To reverse this, the House must also vote for the bill, which confines tax rises to individuals earning $400,000 or more a year and households earning $450,000 or more. It postpones spending cuts for two months, to allow further negotiations. Estate tax also rises, to 40% from 35%, but inheritances below $5m are exempted from the increase. Benefits for the unemployed are extended for another year.
The House presents a much bigger hurdle than the Senate, not only because the Republicans have a majority but because of the presence of a bloc of Tea Party-backed Republicans. The Republicans have 241 members to the Democrats’ 191.
Boehner’s instinct is towards compromise but he has had trouble keeping the Tea Party bloc under control. Theoretically, he has enough votes to push a bill through, but he is coming up for re-election as Speaker and will not want to alienate conservative Republicans.
The deal was thrashed out in the past few days between Biden and the Republican leader in the Senate, Mitch McConnell. It partly fulfills one of Obama’s election campaign promises: to raise taxes on the wealthiest. But Obama was forced to compromise: he wanted higher taxes to kick in at $250,000 a year.

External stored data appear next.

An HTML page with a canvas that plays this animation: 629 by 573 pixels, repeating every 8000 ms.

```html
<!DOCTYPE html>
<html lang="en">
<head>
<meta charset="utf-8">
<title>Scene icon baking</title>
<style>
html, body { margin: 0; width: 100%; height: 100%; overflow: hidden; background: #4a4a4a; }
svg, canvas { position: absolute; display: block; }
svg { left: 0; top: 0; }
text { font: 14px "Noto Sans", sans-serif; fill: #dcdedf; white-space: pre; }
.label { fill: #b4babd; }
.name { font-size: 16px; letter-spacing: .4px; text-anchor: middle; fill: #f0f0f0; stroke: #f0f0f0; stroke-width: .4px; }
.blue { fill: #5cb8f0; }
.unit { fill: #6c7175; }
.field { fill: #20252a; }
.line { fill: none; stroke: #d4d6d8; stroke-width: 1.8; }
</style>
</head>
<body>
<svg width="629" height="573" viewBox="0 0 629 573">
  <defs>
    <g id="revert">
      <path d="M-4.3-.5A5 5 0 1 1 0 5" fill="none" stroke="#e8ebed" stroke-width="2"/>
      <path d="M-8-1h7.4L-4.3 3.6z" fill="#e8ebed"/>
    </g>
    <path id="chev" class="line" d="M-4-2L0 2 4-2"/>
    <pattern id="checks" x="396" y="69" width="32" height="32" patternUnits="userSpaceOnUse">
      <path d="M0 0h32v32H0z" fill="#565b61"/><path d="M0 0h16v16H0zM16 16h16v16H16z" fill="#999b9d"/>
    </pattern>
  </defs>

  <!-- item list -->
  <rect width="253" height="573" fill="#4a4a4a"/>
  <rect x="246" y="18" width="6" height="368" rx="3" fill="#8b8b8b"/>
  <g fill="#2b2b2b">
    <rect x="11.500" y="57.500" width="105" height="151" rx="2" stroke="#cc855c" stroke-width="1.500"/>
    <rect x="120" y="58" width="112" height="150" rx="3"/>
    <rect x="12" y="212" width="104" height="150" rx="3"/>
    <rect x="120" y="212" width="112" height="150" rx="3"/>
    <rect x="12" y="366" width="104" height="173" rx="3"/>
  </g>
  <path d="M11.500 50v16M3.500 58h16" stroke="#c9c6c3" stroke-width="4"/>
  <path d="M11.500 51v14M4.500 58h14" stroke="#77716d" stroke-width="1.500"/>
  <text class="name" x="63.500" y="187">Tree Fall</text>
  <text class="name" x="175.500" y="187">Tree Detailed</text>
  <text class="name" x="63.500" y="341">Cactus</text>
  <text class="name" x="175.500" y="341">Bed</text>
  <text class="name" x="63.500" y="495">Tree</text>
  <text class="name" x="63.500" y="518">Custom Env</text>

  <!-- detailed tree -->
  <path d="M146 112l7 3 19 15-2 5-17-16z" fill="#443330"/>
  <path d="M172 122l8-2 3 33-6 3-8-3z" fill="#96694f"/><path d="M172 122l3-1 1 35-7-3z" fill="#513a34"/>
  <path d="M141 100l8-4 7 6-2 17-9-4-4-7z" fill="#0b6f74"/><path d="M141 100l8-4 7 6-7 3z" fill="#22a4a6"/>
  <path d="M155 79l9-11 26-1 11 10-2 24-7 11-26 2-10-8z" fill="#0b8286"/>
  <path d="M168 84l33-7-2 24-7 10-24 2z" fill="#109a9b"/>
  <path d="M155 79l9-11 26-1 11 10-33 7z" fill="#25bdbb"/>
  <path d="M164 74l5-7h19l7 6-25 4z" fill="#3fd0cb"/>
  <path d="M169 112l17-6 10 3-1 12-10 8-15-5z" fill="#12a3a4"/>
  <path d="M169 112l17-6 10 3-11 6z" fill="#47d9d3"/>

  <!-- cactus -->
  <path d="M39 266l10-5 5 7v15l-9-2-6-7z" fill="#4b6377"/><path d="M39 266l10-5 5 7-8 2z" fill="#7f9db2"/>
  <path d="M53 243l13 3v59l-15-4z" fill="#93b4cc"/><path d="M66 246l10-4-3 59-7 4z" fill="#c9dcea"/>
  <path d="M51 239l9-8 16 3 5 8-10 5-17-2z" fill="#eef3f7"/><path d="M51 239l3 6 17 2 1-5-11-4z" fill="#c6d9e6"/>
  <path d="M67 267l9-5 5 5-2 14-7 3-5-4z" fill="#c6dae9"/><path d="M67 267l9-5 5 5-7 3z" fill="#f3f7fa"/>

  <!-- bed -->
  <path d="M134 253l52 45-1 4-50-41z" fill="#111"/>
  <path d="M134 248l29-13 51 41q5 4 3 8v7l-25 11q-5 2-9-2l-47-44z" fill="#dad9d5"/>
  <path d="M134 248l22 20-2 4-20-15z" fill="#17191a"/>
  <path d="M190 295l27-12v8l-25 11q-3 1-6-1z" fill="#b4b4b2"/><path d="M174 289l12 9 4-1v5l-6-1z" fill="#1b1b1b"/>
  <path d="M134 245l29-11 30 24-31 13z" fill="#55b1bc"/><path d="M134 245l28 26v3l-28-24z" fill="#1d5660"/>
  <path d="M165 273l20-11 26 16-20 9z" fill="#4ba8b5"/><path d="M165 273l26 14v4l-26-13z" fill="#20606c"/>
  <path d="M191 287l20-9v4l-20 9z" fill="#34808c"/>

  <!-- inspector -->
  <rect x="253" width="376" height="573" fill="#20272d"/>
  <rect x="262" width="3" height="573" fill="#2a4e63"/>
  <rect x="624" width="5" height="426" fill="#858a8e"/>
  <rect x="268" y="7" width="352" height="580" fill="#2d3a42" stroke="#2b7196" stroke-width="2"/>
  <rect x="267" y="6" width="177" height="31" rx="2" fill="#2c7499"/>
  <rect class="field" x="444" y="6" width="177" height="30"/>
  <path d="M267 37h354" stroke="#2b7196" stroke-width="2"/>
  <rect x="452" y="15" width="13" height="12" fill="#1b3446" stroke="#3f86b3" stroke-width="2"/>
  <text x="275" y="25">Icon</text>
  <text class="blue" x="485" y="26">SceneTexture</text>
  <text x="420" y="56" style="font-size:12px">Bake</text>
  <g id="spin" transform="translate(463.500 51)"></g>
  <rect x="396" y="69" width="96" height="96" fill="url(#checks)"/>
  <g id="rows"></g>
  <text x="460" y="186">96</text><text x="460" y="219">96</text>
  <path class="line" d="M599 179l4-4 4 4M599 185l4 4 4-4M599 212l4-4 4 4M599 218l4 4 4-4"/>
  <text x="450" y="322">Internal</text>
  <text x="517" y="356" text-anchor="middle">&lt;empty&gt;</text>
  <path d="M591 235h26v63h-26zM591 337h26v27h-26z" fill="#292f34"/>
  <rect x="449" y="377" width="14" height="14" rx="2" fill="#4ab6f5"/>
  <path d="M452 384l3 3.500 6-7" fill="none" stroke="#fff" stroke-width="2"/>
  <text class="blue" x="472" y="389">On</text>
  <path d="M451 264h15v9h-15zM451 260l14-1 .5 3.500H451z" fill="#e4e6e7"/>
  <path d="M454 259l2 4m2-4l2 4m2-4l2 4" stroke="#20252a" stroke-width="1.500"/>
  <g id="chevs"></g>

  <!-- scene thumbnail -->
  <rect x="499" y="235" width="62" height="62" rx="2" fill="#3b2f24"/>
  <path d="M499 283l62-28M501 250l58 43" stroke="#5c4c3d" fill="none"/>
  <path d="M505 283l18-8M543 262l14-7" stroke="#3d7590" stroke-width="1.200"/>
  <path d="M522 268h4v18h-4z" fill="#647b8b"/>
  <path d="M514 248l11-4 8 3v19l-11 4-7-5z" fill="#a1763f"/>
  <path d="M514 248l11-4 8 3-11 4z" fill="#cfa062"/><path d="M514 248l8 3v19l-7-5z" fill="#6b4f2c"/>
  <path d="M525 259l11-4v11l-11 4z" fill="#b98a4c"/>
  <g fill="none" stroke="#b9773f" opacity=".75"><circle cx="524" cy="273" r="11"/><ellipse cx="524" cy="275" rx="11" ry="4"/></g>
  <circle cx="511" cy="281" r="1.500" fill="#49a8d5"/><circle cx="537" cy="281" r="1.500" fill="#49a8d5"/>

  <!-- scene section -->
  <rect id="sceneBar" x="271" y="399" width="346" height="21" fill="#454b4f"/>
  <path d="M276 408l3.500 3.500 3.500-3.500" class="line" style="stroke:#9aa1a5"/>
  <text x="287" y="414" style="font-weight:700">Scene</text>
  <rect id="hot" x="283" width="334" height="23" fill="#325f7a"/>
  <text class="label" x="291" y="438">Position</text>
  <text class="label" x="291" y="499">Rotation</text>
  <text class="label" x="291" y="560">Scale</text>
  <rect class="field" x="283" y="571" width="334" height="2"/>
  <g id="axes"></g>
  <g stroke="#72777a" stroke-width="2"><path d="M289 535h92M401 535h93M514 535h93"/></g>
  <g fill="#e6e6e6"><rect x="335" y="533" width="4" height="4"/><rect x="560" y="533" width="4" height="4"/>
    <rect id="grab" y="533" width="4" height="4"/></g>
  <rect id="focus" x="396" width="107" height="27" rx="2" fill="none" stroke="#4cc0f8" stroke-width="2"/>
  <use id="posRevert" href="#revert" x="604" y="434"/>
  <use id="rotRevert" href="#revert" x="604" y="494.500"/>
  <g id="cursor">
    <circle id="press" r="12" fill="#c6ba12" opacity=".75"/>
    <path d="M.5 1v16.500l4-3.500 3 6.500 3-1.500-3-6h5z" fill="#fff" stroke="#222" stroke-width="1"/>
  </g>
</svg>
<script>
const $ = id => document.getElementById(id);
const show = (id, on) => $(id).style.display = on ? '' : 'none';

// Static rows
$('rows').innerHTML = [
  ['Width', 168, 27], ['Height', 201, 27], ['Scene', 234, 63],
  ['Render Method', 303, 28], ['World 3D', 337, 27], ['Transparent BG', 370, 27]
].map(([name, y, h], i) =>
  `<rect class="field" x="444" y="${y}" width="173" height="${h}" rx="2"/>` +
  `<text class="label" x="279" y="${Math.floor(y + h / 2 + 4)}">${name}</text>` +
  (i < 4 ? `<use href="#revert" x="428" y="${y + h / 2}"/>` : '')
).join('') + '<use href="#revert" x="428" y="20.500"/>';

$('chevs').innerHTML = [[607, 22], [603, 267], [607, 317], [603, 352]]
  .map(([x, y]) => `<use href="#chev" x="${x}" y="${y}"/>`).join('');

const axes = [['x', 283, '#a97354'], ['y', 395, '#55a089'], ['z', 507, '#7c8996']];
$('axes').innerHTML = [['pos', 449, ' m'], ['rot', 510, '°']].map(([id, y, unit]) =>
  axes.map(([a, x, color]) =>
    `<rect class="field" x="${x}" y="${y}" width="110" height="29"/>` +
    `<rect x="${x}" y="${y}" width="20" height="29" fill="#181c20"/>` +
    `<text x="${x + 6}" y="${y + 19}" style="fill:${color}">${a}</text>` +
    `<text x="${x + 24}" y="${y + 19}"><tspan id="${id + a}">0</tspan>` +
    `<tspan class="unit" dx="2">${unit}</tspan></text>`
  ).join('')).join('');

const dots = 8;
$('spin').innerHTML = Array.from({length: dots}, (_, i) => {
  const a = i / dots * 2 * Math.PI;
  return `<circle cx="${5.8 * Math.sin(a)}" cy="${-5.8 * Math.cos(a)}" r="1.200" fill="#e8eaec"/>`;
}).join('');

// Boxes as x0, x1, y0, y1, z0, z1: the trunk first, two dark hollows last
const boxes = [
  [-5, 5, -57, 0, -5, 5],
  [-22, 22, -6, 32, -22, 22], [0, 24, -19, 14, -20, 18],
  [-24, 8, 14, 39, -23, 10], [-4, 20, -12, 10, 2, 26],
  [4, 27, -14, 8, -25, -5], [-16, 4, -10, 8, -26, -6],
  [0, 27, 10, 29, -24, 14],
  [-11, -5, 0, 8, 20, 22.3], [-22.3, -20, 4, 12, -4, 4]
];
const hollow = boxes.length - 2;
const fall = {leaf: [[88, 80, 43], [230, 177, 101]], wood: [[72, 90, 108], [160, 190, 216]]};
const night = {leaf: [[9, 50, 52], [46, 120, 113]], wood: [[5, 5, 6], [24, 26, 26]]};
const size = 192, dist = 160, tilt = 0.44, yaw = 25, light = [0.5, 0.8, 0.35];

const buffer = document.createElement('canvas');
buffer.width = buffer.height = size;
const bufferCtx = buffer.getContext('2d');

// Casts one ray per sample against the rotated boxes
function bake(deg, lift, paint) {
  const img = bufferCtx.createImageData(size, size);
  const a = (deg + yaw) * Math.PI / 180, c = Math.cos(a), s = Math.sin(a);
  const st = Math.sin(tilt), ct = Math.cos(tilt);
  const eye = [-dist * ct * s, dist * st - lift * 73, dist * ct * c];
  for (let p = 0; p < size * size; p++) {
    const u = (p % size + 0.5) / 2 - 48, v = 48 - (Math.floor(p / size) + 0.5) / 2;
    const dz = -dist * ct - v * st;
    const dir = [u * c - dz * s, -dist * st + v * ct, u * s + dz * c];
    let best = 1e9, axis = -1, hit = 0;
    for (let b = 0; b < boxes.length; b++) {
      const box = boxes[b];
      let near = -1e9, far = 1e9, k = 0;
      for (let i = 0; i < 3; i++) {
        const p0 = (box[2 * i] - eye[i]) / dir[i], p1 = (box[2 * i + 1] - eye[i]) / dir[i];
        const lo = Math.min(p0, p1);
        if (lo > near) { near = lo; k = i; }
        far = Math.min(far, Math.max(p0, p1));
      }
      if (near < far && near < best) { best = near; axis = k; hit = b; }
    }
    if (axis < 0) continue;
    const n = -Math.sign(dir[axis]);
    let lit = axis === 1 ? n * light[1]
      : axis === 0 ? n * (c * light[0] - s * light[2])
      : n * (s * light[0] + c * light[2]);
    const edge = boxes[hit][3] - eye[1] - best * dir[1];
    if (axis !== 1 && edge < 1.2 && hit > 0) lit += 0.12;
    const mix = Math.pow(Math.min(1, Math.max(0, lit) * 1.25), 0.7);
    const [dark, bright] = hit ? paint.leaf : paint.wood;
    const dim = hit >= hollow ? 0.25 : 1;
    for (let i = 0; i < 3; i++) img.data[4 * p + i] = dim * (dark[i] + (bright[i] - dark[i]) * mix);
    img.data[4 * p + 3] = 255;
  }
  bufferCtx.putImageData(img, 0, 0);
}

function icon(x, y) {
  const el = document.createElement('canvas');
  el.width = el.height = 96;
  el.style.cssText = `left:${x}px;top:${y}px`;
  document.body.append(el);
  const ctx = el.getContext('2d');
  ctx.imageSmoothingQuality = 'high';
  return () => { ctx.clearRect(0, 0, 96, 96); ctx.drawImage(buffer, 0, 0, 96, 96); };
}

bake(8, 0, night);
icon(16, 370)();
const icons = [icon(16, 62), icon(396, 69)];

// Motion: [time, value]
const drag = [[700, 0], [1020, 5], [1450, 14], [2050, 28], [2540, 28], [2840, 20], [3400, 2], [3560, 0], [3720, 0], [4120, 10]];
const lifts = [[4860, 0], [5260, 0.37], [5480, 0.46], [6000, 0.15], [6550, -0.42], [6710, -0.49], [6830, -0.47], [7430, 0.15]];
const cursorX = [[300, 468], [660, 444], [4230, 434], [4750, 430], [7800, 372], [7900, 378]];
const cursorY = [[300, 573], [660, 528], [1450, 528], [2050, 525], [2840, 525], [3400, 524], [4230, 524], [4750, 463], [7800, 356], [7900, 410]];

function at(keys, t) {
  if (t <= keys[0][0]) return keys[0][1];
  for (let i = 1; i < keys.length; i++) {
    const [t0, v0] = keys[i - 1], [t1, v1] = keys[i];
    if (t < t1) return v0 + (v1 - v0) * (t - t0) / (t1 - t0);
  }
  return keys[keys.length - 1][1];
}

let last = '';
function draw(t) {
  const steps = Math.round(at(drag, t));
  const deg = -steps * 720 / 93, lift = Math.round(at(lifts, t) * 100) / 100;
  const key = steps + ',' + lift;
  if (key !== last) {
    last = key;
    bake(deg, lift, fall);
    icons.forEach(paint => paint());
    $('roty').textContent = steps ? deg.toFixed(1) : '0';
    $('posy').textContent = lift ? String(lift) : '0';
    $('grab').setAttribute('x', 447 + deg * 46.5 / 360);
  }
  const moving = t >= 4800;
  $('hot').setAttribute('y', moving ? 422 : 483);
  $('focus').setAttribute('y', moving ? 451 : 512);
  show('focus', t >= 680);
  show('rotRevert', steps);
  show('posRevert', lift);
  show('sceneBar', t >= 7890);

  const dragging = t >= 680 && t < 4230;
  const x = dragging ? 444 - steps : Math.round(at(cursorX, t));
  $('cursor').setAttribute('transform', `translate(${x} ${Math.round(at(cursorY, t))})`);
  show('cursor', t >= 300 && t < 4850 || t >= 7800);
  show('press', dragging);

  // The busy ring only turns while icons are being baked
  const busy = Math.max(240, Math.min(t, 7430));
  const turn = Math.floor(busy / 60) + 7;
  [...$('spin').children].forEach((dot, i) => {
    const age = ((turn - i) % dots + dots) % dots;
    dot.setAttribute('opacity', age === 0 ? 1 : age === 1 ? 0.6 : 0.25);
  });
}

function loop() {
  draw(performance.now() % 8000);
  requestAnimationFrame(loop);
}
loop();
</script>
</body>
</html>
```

In a statement, the White House welcomed the compromise: “For the first time in 20 years, Congress will have acted on a bipartisan basis to vote for significant new revenue. This means millionaires and billionaires will pay their fair share to reduce the deficit through a combination of permanent tax rate increases and reduced tax benefits.”
The statement added that 98% of families would not face tax rises, assuming the House also voted for the deal.
Obama had wanted, as part of a deal, an assurance from the Republicans that they would not mount another showdown in a few months’ time, when he has to raise the debt ceiling. But he failed to get this, ensuring yet another confronation between the White House and Repubicans in Congress in late February and early March.
The Republican senator John McCain, who voted for the deal, said: “Despite my disappointment with many aspects of this agreement, I cannot in good conscience stand by and watch taxes go up on all Americans.
“However, it should be embarrassing to all of us that it took until the last hours of the last day of the year to address an issue we should have dealt with months ago. This marks another sad chapter in what has been the least productive Congress since 1947.”
• Taxes will rise for individuals earning more than $400,000 and households that make more then $450,000, with the rate rising to a maximum of 39.6% from the current 35%. Capital gains and dividends in excess of those amounts would be taxed at 20%, up from 15%
• Estate tax will rise to 40% on the portion of estates exceeding $5m in value. At the insistence of Republicans, the $5m threshold would rise each year with inflation.
• Tax breaks will be maintained for families with children, for low-earning taxpayers and for those with a child in college. The alternative minimum tax, which was due to expand to affect an estimated 28 million households for the first time in 2013, with an average increase of more than $3,000, remains at its present level.
• The deal leaves untouched a scheduled 2 percentage point increase in the payroll tax, ending a temporary reduction enacted two years ago to help revive the economy.
• Benefits for the long-term unemployed, which were about to expire for an estimated two million jobless Americans, will be extended for a year.
• A 27% cut in fees for doctors who treat Medicare patients will be postponed for a year. Also included in the deal is a provision to prevent a threatened spike in milk prices.